Switching Capacity

As you would expect from a modern data center switch this guy is fully redundant for key parts. The mid-plane is a CLOS architecture and today provides 360Gb per slot (and that is standard marketing math, counts both in and out.) It will support up to 720Gb with future fabrics. It has a total of 6.6Tb per second today and the architecture can double to 13.3Tb down the road. It can have 128 non-blocking 10Gb ports and 512 if your ok with 4:1 oversubscription. The buffers are pretty good too at 256Mb per non-blocking port vs ingress: 92 Mb / egress: 80 Mb on the Nexus. It also is ready for 40Gb/100Gb but I don’t have the specs on that.

Another key feature of this line is the Intelligent Resilient Framework. This sounds very familiar to Junipers virtual chassis. I have read up it some more but can not speak to it with the proper knowledge so this section is going to limited. These technologies (VSS, IRF, stacking, virtual chassis, etc) provide a great benefit in eliminating spanning tree and doubling the links bandwidth. However if you do some searching you will run into some horror stories on failures with these technologies. I would be very cautious with this if I was deploying it. I have deployed a number stackwise, VSS and VBS rings in our data centers because I have not had many issues and the increased bandwidth with the elimination of spanning tree is well worth it for me. For you, proceed with caution.

What Next?

HP has come a long with in the data center switch market with the acquisition of 3Com and has a good vision for what data centers should look like. After really looking into this line of I switches I feel if your looking at large data center projects you need to at least talk to HP about these. After all if your going to consider Cisco for your servers with UCS I think it is fair to look at HP for your networking.

Dell’s alternative to container based DC’s
Pretty cool alternative to standard shipping containers.

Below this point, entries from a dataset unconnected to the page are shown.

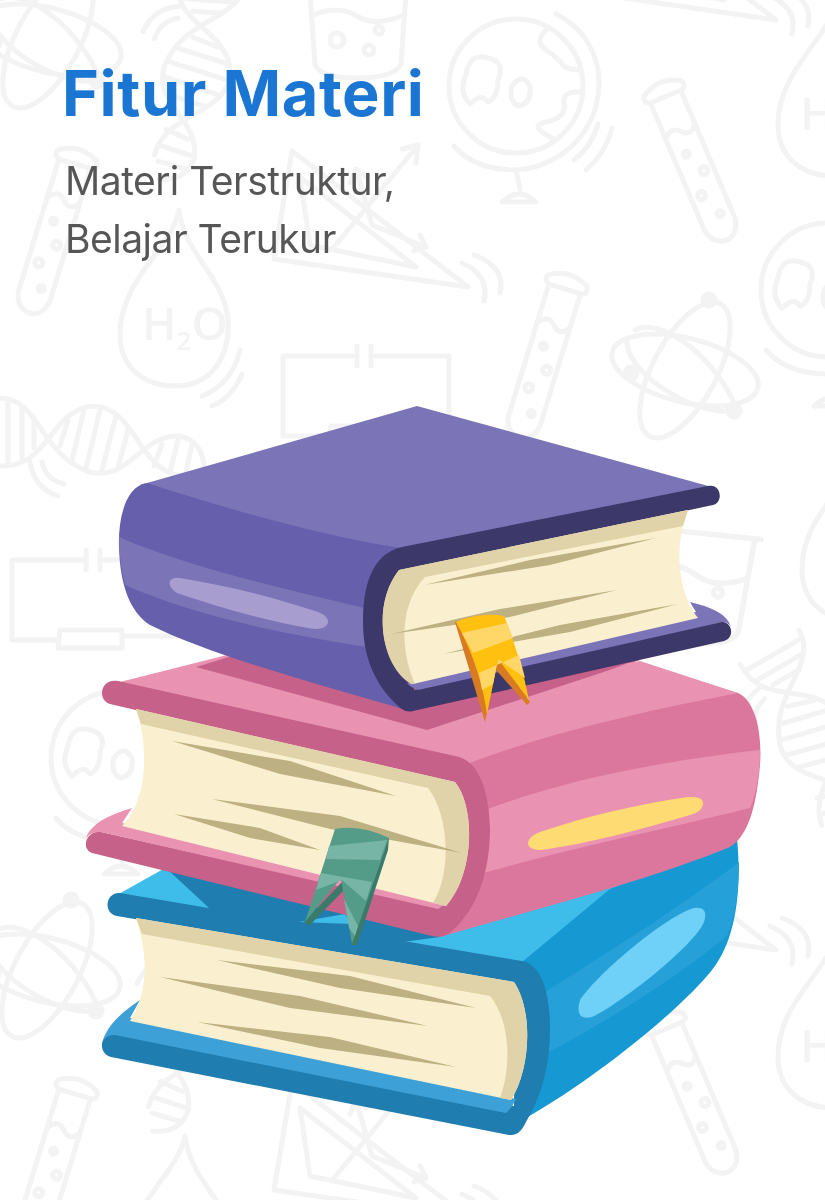
<!DOCTYPE html>
<html lang="id">
<head>
<meta charset="utf-8">
<title>Fitur Materi</title>
<style>
:root{--blue-title:#1b75d3;--grey-text:#565656;--doodle:#f3f3f3;--page:#faf0cf;--page-shade:#e0d3a9;--page-line:#bdb083;
--violet-light:#7b74b6;--violet:#655fac;--violet-dark:#3d386a;--violet-label:#a79dcf;
--pink-light:#e992b1;--pink:#db769d;--pink-dark:#c66189;--pink-label:#ffdb74;
--sky:#3fbdea;--blue:#1698d2;--blue-band:#26a0d8;--blue-dark:#207db0;--blue-inner:#3da1d8;--blue-label:#6fd1f7}
*{margin:0;padding:0;box-sizing:border-box}
html,body{width:825px;height:1200px;overflow:hidden;background:#fff}
.poster{position:relative;width:825px;height:1200px;overflow:hidden;background:#fff}
.poster svg{position:absolute;left:0;top:0;display:block}
.heading{position:absolute;left:62px;top:54px;white-space:nowrap}
h1{font:700 63px/78px Inter,"Open Sans",sans-serif;letter-spacing:.6px;color:var(--blue-title)}
.heading p{margin:20px 0 0 3px;font:400 39px/58px Inter,"Open Sans",sans-serif;letter-spacing:-.5px;color:var(--grey-text)}
.doodles{fill:none;stroke:var(--doodle);stroke-width:5;stroke-linecap:round;stroke-linejoin:round}
.doodles .dot{fill:var(--doodle)}
.doodles text{fill:var(--doodle);stroke:none;font:600 46px "Open Sans",sans-serif}
.page{fill:var(--page)}.shade{fill:var(--page-shade)}.lines{fill:var(--page-line)}
</style>
</head>
<body>
<main class="poster">
<svg class="doodles" width="825" height="1200" viewBox="0 0 825 1200" aria-hidden="true">
<defs>
<g id="atom">
<ellipse rx="75" ry="32" transform="rotate(14)"/><ellipse rx="75" ry="32" transform="rotate(-62)"/>
<path d="M-50 -40C-20 -55 35 -5 50 36M-58 -30C-62 0 10 50 55 40"/>
<circle class="dot" cx="24" cy="-70" r="6"/><circle class="dot" cx="-54" cy="3" r="6"/><circle class="dot" cx="49" cy="41" r="6"/>
</g>
<g id="tube">
<path d="M-20 -78Q0 -90 20 -78Q24 -70 16 -69L16 70Q13 86 0 87Q-14 86 -17 70L-17 -69Q-24 -72 -20 -78ZM-16 -69H16M-16 -30Q-8 -40 0 -31T15 -32"/>
<circle cx="-4" cy="-8" r="3"/><circle cx="6" cy="14" r="4"/><circle cx="-6" cy="36" r="4"/><circle cx="4" cy="60" r="3"/>
</g>
<g id="globe">
<circle r="67"/><path d="M40 -72C112 -36 90 76 0 84C-32 84 -50 74 -62 60M0 84L4 103M-14 116Q3 100 20 116ZM82 38Q76 60 58 74M96 42Q90 66 70 84"/>
<path d="M-50 -12Q-46 -34 -28 -28Q-10 -24 -18 -6Q-18 12 -28 16Q-34 6 -46 18Q-58 6 -50 -12ZM-4 0Q6 -14 14 0Q16 18 2 20Q-8 14 -4 0ZM30 -56Q18 -44 30 -36T46 -22T64 -16M66 6Q46 4 48 18T30 36T40 54"/>
</g>
<g id="drop">
<path d="M5 -100C-2 -62 -54 -30 -54 24C-54 58 -30 76 2 76C38 76 56 46 54 10C50 -34 10 -56 5 -100ZM66 40Q58 74 28 86M68 64Q58 88 38 96"/>
<text x="-32" y="30">H<tspan font-size="26" dy="10">2</tspan><tspan dy="-10">O</tspan></text>
</g>
<g id="triangle">
<path d="M-78 -66L98 70L-96 42ZM-70 -40L-60 28L46 50ZM-36 30L48 -72M32 -68L48 -72L46 -54M-14 -48L2 8L56 30M-20 -34L-14 -48L-4 -40M44 34L56 30L50 18"/>
<path d="M92 46Q120 58 114 84M104 38Q136 50 130 76"/>
</g>
<g id="dna">
<path d="M-100 -36C-60 -36 -60 22 -10 38C30 48 40 0 80 2Q104 8 104 36M-100 32C-50 34 -52 -22 -8 -28C36 -28 36 34 80 42"/>
<path d="M-92 -32V28M-78 -28V26M-66 -16V14M-32 -14L-40 12M-16 -24L-28 26M0 -24L-14 34M16 -18L2 36M28 -4L18 34M62 10L54 32M78 6L70 38M92 10L86 38"/>
<path d="M-70 28Q-66 54 -42 62M-58 28Q-54 46 -36 50"/>
</g>
<g id="circuit">
<path d="M-8 -36H-82V44H-36M6 -36H84V40H30M-8 -46V-26M6 -46V-26M-34 34H28V52H-36Z"/>
</g>
<g id="beaker">
<path d="M-54 -52H56M-48 -50L-42 34Q-38 48 0 48T44 34L50 -50M-46 -14Q-20 -26 0 -14T48 -16"/>
<circle cx="-20" cy="10" r="7"/><circle cx="12" cy="20" r="5"/><circle cx="22" cy="0" r="4"/>
</g>
</defs>
<use href="#atom" x="685" y="370"/><use href="#atom" x="48" y="40"/><use href="#atom" x="47" y="970"/>
<use href="#tube" transform="translate(693 160) rotate(-23)"/><use href="#tube" transform="translate(55 230) rotate(17)"/><use href="#tube" transform="translate(545 355) rotate(17)"/><use href="#tube" transform="translate(694 1092) rotate(-23)"/><use href="#tube" transform="translate(55 1160) rotate(17)"/>
<use href="#globe" x="516" y="86"/><use href="#globe" x="828" y="290"/><use href="#globe" x="118" y="758"/>
<use href="#drop" x="174" y="310"/><use href="#drop" x="832" y="100"/><use href="#drop" x="832" y="1032"/><use href="#drop" x="180" y="1236"/><use href="#drop" x="856" y="545"/>
<use href="#triangle" x="370" y="217"/><use href="#triangle" x="370" y="1148"/><use href="#triangle" x="678" y="-50"/><use href="#triangle" x="678" y="880"/>
<use href="#dna" x="100" y="434"/><use href="#dna" transform="translate(202 78) rotate(94)"/><use href="#dna" transform="translate(196 1030) rotate(94)"/><use href="#dna" transform="translate(818 735) rotate(60)"/>
<use href="#circuit" x="365" y="392"/><use href="#circuit" x="94" y="596"/>
<use href="#beaker" x="357" y="30"/><use href="#beaker" transform="translate(694 590) rotate(6) scale(1.1)"/>
</svg>

<svg class="books" width="825" height="1200" viewBox="0 0 825 1200" role="img" aria-label="Tumpukan tiga buku">
<g class="book-blue">
<path fill="var(--sky)" d="M117 895L165 868L620 850L737 838L660 930L530 965Z"/>
<path fill="var(--blue-dark)" d="M166 868L208 907L220 920L380 945L440 937L300 880Z"/>
<path fill="var(--sky)" d="M299 922L345 914L352 924Z"/>
<path fill="var(--blue)" d="M522 962L610 889L737 838C742 890 736 940 712 970C680 1010 596 1078 526 1118L545 1030Z"/>
<path fill="var(--blue-band)" d="M542 994C620 945 690 900 739 862C739 890 735 918 727 936C680 975 610 1020 549 1052Z"/>
<path fill="var(--blue-label)" d="M580 1000C600 970 670 914 694 908Q709 906 704 922C694 946 620 1004 592 1017Q574 1021 580 1000Z"/>
<path fill="var(--blue-dark)" d="M120 893C105 892 103 914 117 916L515 984L514 1106L114 1034C99 1034 98 1054 111 1057L509 1135C518 1136 522 1130 526 1122C542 1095 550 1065 550 1030C550 990 541 965 522 961Z"/>
<path fill="var(--blue-inner)" d="M140 1000C122 1012 107 1025 102 1043Q106 1034 115 1035L506 1113Q512 1108 516 1099L130 1018Z"/>
<path class="page" d="M136 918L514 982C534 1012 530 1070 511 1100L130 1021C150 990 147 952 136 918Z"/>
<path class="shade" d="M136 918L514 982C534 1012 530 1070 511 1100L500 1098C512 1066 510 1020 490 996L142 934Z"/>
<path class="lines" d="M217 960L350 976L476 1008L340 988ZM160 977L300 996L428 1026L290 1008ZM197 1022L330 1037L456 1067L320 1048Z"/>
</g>

<g class="book-pink">
<path fill="var(--pink-light)" d="M112 684L235 653L630 660L738 693L700 760L470 775Z"/>
<path fill="var(--pink-dark)" d="M196 667L242 653L640 660L427 730Z"/>
<path fill="var(--pink-light)" d="M628 663L640 661L738 693L690 706L560 690Z"/>
<path fill="var(--pink)" d="M462 766C540 735 640 712 738 693C758 702 762 740 760 765C757 800 750 835 730 847C650 880 540 908 440 937L480 860Z"/>
<path fill="var(--pink-light)" d="M488 809C570 778 670 760 760 750C760 776 756 794 750 808C670 828 570 848 484 873Q490 840 488 809Z"/>
<path fill="var(--pink-label)" d="M540 832C590 815 640 804 688 797Q704 796 703 804Q702 812 690 815C640 830 590 843 542 850Q528 850 528 843Q529 836 540 832Z"/>
<path fill="var(--pink-dark)" d="M118 681C100 678 97 700 110 704L455 785L440 908L101 832C87 830 80 848 92 853L432 936C440 938 447 936 452 931C478 908 490 870 490 829C489 785 476 759 455 756Z"/>
<path fill="var(--pink-light)" d="M132 808C112 814 92 822 86 838Q91 831 101 832L438 909L447 903L122 823Z"/>
<path class="page" d="M136 709L455 782C476 808 474 875 446 906L122 826C148 800 149 748 136 709Z"/>
<path class="shade" d="M136 709L455 782C476 808 474 875 446 906L433 903C452 872 449 815 428 788L141 724Z"/>
<path class="lines" d="M172 741L290 761L396 796L280 774ZM212 799L340 816L462 853L330 829ZM174 814L260 828L320 850L250 838Z"/>
<g class="bookmark-green">
<path fill="#3a7a6b" d="M384 838L389 838L388 850L357 945L352 945L344 890L309 926L304 922Z"/>
<path fill="#549b88" d="M335 829Q360 824 389 838L352 944L341 878L305 922Z"/>
<path fill="#77b5a6" d="M329 846L387 840L380 860L326 859ZM321 873L372 882L366 901L342 880L316 890ZM344 899L358 926L355 936L349 928Z"/>
</g>
</g>

<g class="book-violet">
<path fill="var(--violet-light)" d="M140 485L417 406L712 487L420 570L360 600Z"/>
<path fill="var(--violet)" d="M147 483C125 486 118 520 119 547C120 585 130 612 150 625C210 655 320 685 410 711L400 548C320 535 230 510 147 483Z"/>
<path fill="var(--violet-light)" d="M119 537C190 568 290 590 364 608L368 647C290 635 200 618 125 585Q119 560 119 537Z"/>
<path fill="var(--violet-label)" d="M180 578C230 586 275 598 318 612Q329 616 328 623Q326 629 314 629C265 621 222 608 177 593Q168 587 170 581Q173 577 180 578Z"/>
<path fill="var(--violet-dark)" d="M708 486C721 483 724 502 713 505L403 571L414 690L719 622C732 620 736 637 724 641L413 711C406 713 401 709 396 704C373 682 363 654 363 622C363 578 376 553 402 547Z"/>
<path fill="var(--violet-light)" d="M690 602C710 607 727 613 731 627Q727 620 718 623L418 690Q410 687 407 683L696 612Z"/>
<path class="page" d="M399 570L688 510C674 545 677 592 698 618L413 684C380 665 372 604 399 570Z"/>
<path class="shade" d="M399 570L688 510L683 526L425 577C399 605 400 650 415 684L411 684C380 665 372 604 399 570Z"/>
<path class="lines" d="M424 585L530 560L656 538L550 565ZM391 634L500 609L617 590L510 617ZM443 654L560 625L678 604L570 632Z"/>
<g class="bookmark-yellow">
<path fill="#d97b22" d="M455 622L462 620L500 660L530 702L527 705L496 670L485 722Z"/>
<path fill="#ffc010" d="M456 622Q480 612 504 616Q520 655 529 700L498 659L487 714Q480 665 456 622Z"/>
<path fill="#ffd768" d="M462 633L507 623L513 638L473 653ZM479 673L519 655L525 678L498 659L493 684L482 690Z"/>
</g>
</g>
</svg>

<header class="heading">
<h1>Fitur Materi</h1>
<p>Materi Terstruktur,<br>Belajar Terukur</p>
</header>
</main>
</body>
</html>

Packet Pushers podcast
Very high quality podcast from some senior level networking guys. Well worth your time to listen to each week. Also has shorter “runt” episodes at random times.

802.1Qbg and 802.1Qbh
May want to read up on these. Very possibly could be what your deploying in your data center sooner then you think. Will be interesting to see how these and what Cisco is doing will play out over the next year with the virtualization of the data center. VEPA, TRILL and FabricPath; get to know these terms.